Text description provided by the architects. Lane End is located on the edge of the South Downs on an elevated site surrounded by woodland and stunning views. It replaces a poorly constructed, inefficient home that didn’t engage with the location. The design creates a contemporary, energy-efficient home, incorporating natural materials to harmonize with the site, designed and built to very high standards but created to a modest budget without compromising the design integrity of the scheme. The ground floor has an open plan living space, separate music room, office, a strong connection with the outside with full height doors onto a large covered BBQ terrace.
A separate living room for colder months, smaller and more intimate in scale with a feature fireplace crafted from locally sourced brick, the chimney rises through the home anchoring the house. Architecturally drawing upon local vernacular forms and materiality for inspiration, adopting an asymmetric pitched shingle roof wrapping down the northern face. The shingles are a reference to Arts and Crafts buildings locally, a lighter, textured finish that mellows. The entrance on the approach appears restrained, maintaining privacy, contrasting with the expressive and open south façade. Inside, double-height spaces are lined with limed Douglas Fir, exaggerating the feeling of light and reflective of the exterior.
Large windows located on the south create a fluid relationship with outside, flooding the interior with daylight.
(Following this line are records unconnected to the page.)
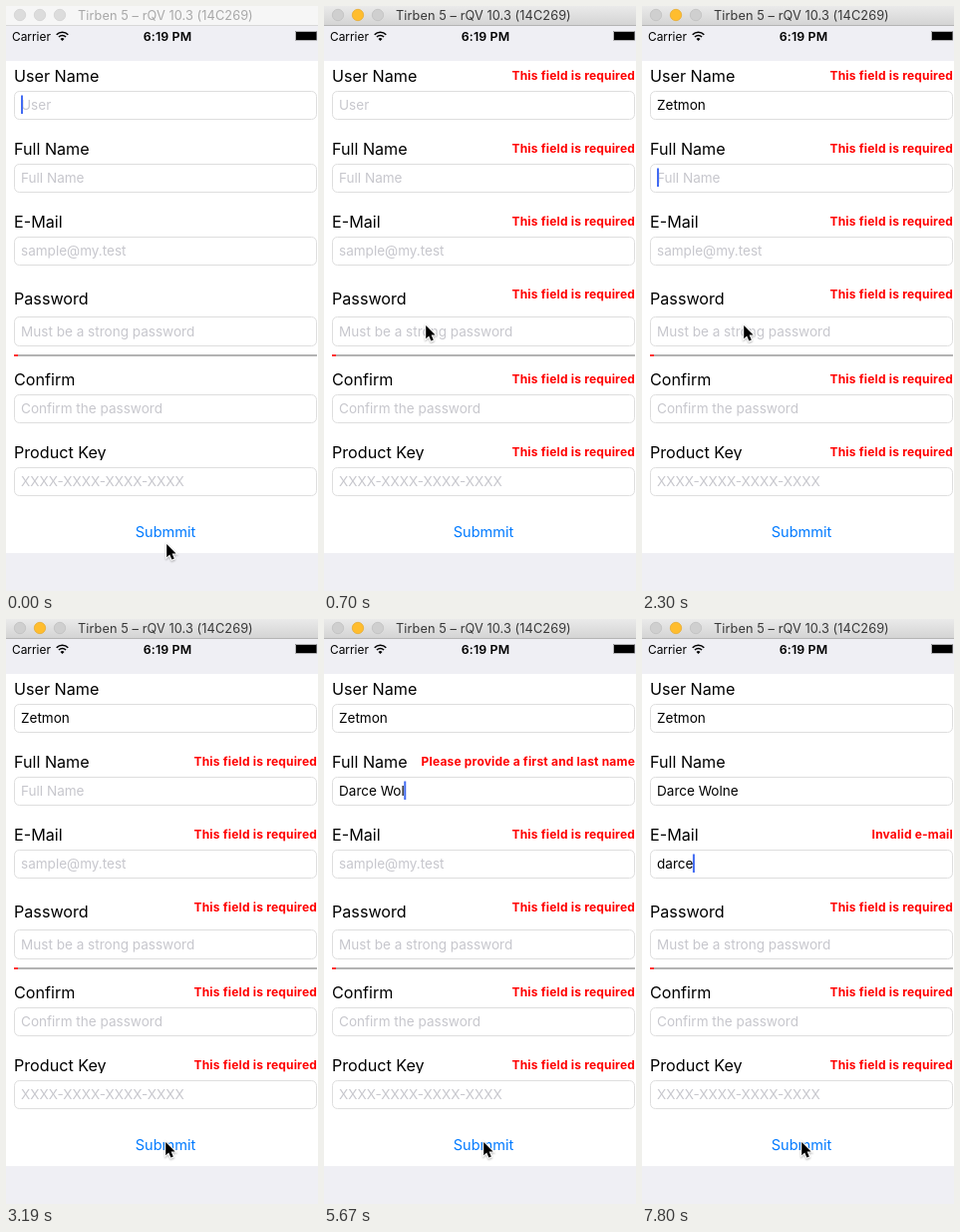
Recreate the animation shown at these times as an HTML page with a canvas. Size 313 by 586 pixels, loop 8 s.

```html
<!DOCTYPE html>
<html lang="en">
<head>
<meta charset="utf-8">
<title>Form validation</title>
<style>
  html, body { margin: 0; width: 100%; height: 100%; overflow: hidden; }
  canvas { display: block; width: 313px; height: 586px; }
</style>
</head>
<body>
<canvas id="stage"></canvas>
<script>
const W = 313, H = 586, LOOP = 8000;
const canvas = document.getElementById('stage');
const ctx = canvas.getContext('2d');
const ratio = window.devicePixelRatio || 1;
canvas.width = W * ratio;
canvas.height = H * ratio;
ctx.scale(ratio, ratio);

// y: top of the input box, label and error: text baselines
const fields = [
  { label: 'User Name',   hint: 'User',                      y: 85,  labelY: 76,  errorY: 74.4,  value: 'Zetmon' },
  { label: 'Full Name',   hint: 'Full Name',                 y: 158, labelY: 149, errorY: 147.4, value: 'Darce Wolne' },
  { label: 'E-Mail',      hint: 'sample@my.test',            y: 231, labelY: 222, errorY: 220.4, value: 'darce' },
  { label: 'Password',    hint: 'Must be a strong password', y: 311, labelY: 299, errorY: 293.4, value: '' },
  { label: 'Confirm',     hint: 'Confirm the password',      y: 389, labelY: 380, errorY: 378.4, value: '' },
  { label: 'Product Key', hint: 'XXXX-XXXX-XXXX-XXXX',       y: 462, labelY: 453, errorY: 451.4, value: '' }
];

// [time, focused field, characters typed]
const keys = [
  [-180, 0, 0], [1150, 0, 1], [1600, 0, 2], [1680, 0, 3], [1950, 0, 4], [2040, 0, 5], [2120, 0, 6],
  [2300, 1, 0], [3540, 1, 1], [3810, 1, 2], [3990, 1, 4], [4080, 1, 5], [4780, 1, 6], [5320, 1, 7],
  [5580, 1, 8], [5670, 1, 9], [5760, 1, 10], [5850, 1, 11],
  [6550, 2, 0], [7080, 2, 1], [7170, 2, 3], [7260, 2, 5]
];

// [time, x, y] of the pointer tip
const pointerPath = [
  [0, 161.2, 539], [270, 160, 527], [360, 160, 526], [690, 102.2, 320],
  [2480, 102.2, 320], [2840, 161, 535], [2930, 160.2, 524]
];

const ACTIVATE = 180, SUBMIT = 350;

function text(str, x, y, size, color, { weight = 400, align = 'left', tracking = 0 } = {}) {
  ctx.font = `${weight} ${size}px Inter, sans-serif`;
  ctx.letterSpacing = `${tracking}px`;
  ctx.fillStyle = color;
  ctx.textAlign = align;
  ctx.fillText(str, x, y);
}

function rect(x, y, w, h, color) {
  ctx.fillStyle = color;
  ctx.fillRect(x, y, w, h);
}

function titleBar(active) {
  const shade = ctx.createLinearGradient(0, 0, 0, 20);
  shade.addColorStop(0, active ? '#eaeaea' : '#f6f6f6');
  shade.addColorStop(1, active ? '#d3d3d3' : '#f6f6f6');
  rect(0, 0, W, 20, shade);
  rect(0, 19, W, 1, active ? '#b4b4b4' : '#d8d8d8');
  [14, 34, 54].forEach((x, i) => {
    const lit = active && i === 1;
    ctx.beginPath();
    ctx.arc(x, 9, 5.7, 0, 7);
    ctx.fillStyle = lit ? '#ffbd2e' : active ? '#cfcfcf' : '#dcdcdc';
    ctx.strokeStyle = lit ? '#e6a82a' : active ? '#bdbdbd' : '#cfcfcf';
    ctx.lineWidth = 0.7;
    ctx.fill();
    ctx.stroke();
  });
  text('Tirben 5 – rQV 10.3 (14C269)', 72, 14, 12.75, active ? '#383838' : '#a8a8a8', { tracking: 0.08 });
}

function statusBar() {
  text('Carrier', 6, 34.5, 11.9, '#000');
  text('6:19 PM', 162, 34.5, 12.4, '#000', { weight: 600, align: 'center', tracking: 0.12 });
  ctx.strokeStyle = '#000';
  ctx.lineWidth = 1.6;
  for (const r of [5, 8.2]) {
    ctx.beginPath();
    ctx.arc(56.5, 34.5, r, -Math.PI * 0.75, -Math.PI * 0.25);
    ctx.stroke();
  }
  ctx.beginPath();
  ctx.moveTo(56.5, 35);
  ctx.arc(56.5, 35, 2.8, -Math.PI * 0.75, -Math.PI * 0.25);
  ctx.fillStyle = '#000';
  ctx.fill();
  ctx.strokeStyle = '#777';
  ctx.lineWidth = 0.5;
  ctx.strokeRect(290.4, 25.4, 21.4, 9.2);
  rect(291, 26, 20.5, 8, '#000');
}

function errorOf(i, t) {
  if (t < SUBMIT) return '';
  if (i === 0 && t >= 2565) return '';
  if (i === 1 && t >= 6285) return '';
  if (i === 1 && t >= 4515) return 'Please provide a first and last name';
  if (i === 2 && t >= 7705) return 'Invalid e-mail';
  return 'This field is required';
}

function caretAlpha(age) {
  const phase = age % 530;
  return phase < 258 ? 1 : phase < 345 ? 0.5 : 0;
}

function drawField(field, i, t, key) {
  const [time, focus, count] = key;
  const typed = i < focus ? field.value : i === focus ? field.value.slice(0, count) : '';
  const height = i === 3 ? 29 : 28;
  const baseline = field.y + (i === 3 ? 19.5 : 19);

  text(field.label, 8, field.labelY, 16.15, '#000');
  if (i === 5) rect(8, 455, 150, 5, '#fff');
  text(errorOf(i, t), 312, field.errorY, 12, '#f00', { weight: 700, align: 'right', tracking: 0.19 });

  ctx.beginPath();
  ctx.roundRect(8.5, field.y + 0.5, 303, height, 5);
  ctx.strokeStyle = '#dedede';
  ctx.lineWidth = 1;
  ctx.stroke();
  text(typed || field.hint, 15, baseline, 13.55, typed ? '#000' : '#c7c7cd');

  if (i === focus) {
    const x = 15 + (typed ? ctx.measureText(typed).width - 0.5 : 0);
    ctx.globalAlpha = caretAlpha(t - time);
    rect(x, field.y + 4.5, 2, 18.5, '#426bf2');
    ctx.globalAlpha = 1;
  }
}

function pointerAt(t) {
  const next = pointerPath.findIndex(p => p[0] > t);
  if (next < 0) return pointerPath.at(-1).slice(1);
  const [t0, x0, y0] = pointerPath[next - 1];
  const [t1, x1, y1] = pointerPath[next];
  const u = (t - t0) / (t1 - t0);
  const k = u * u * (3 - 2 * u);
  return [x0 + (x1 - x0) * k, y0 + (y1 - y0) * k];
}

function drawPointer([x, y]) {
  ctx.save();
  ctx.translate(x, y);
  const arrow = new Path2D('M0 0V13.2L3 10.4L5.2 15.6L7.6 14.6L5.4 9.6H9.4Z');
  ctx.shadowColor = 'rgba(0,0,0,.3)';
  ctx.shadowBlur = 2 * ratio;
  ctx.shadowOffsetY = ratio;
  ctx.strokeStyle = '#fff';
  ctx.lineWidth = 2;
  ctx.stroke(arrow);
  ctx.shadowColor = 'transparent';
  ctx.fillStyle = '#000';
  ctx.fill(arrow);
  ctx.restore();
}

function draw(t) {
  rect(0, 0, W, H, '#efeff4');
  rect(0, 55, W, 493, '#fff');
  titleBar(t >= ACTIVATE);
  statusBar();
  const key = keys.findLast(k => k[0] <= t);
  fields.forEach((field, i) => drawField(field, i, t, key));
  rect(8, 349, 304, 2, '#b3b3b3');
  rect(8, 349, 4, 2, '#f33');
  text('Submmit', 160, 532, 14.5, '#007aff', { align: 'center' });
  drawPointer(pointerAt(t));
}

const start = performance.now();
function tick() {
  draw((performance.now() - start) % LOOP);
  requestAnimationFrame(tick);
}
tick();
</script>
</body>
</html>
```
Bedrooms are located on the first floor either end of the house, separated by a bridge that doubles as a study. A balcony extends the full width, the form extrudes the house, emphasizing the horizontal also providing solar shading. Planters are incorporated its length, further connectivity to the landscape. An important requirement in the brief was for a ‘secret place’, somewhere where the clients could hide and relax in. On the first floor, a snug has been created, with a day bed and large picture windows to allow the owners to relax and enjoy the ever-changing views throughout the year.
Arranged to maximize the site and passive solar gain, the timber frame structure minimizes environmental impact reducing the embodied carbon of construction materials. Large overhangs provide solar control with, openings distributed to maximize natural cross ventilation. The client was extremely hands-on in their approach, getting involved in all aspects of the build including putting up the internal cladding and learning how to polish the concrete flooring. The landscaping, around the house and on the balcony, was also created by the client.
Connectivity to the landscape was also a key design driver, large windows located on the south elevation create a fluid relationship between inside and outside, offering spectacular views of the immediate planting by the house and the expansive views of the surrounding landscape. The first-floor balcony also incorporates a planted herb garden and a natural trellis of espalier Hornbeam along its length further enhances the connection to the landscape whilst also offering privacy for the bedrooms from walkers in the parkland beyond.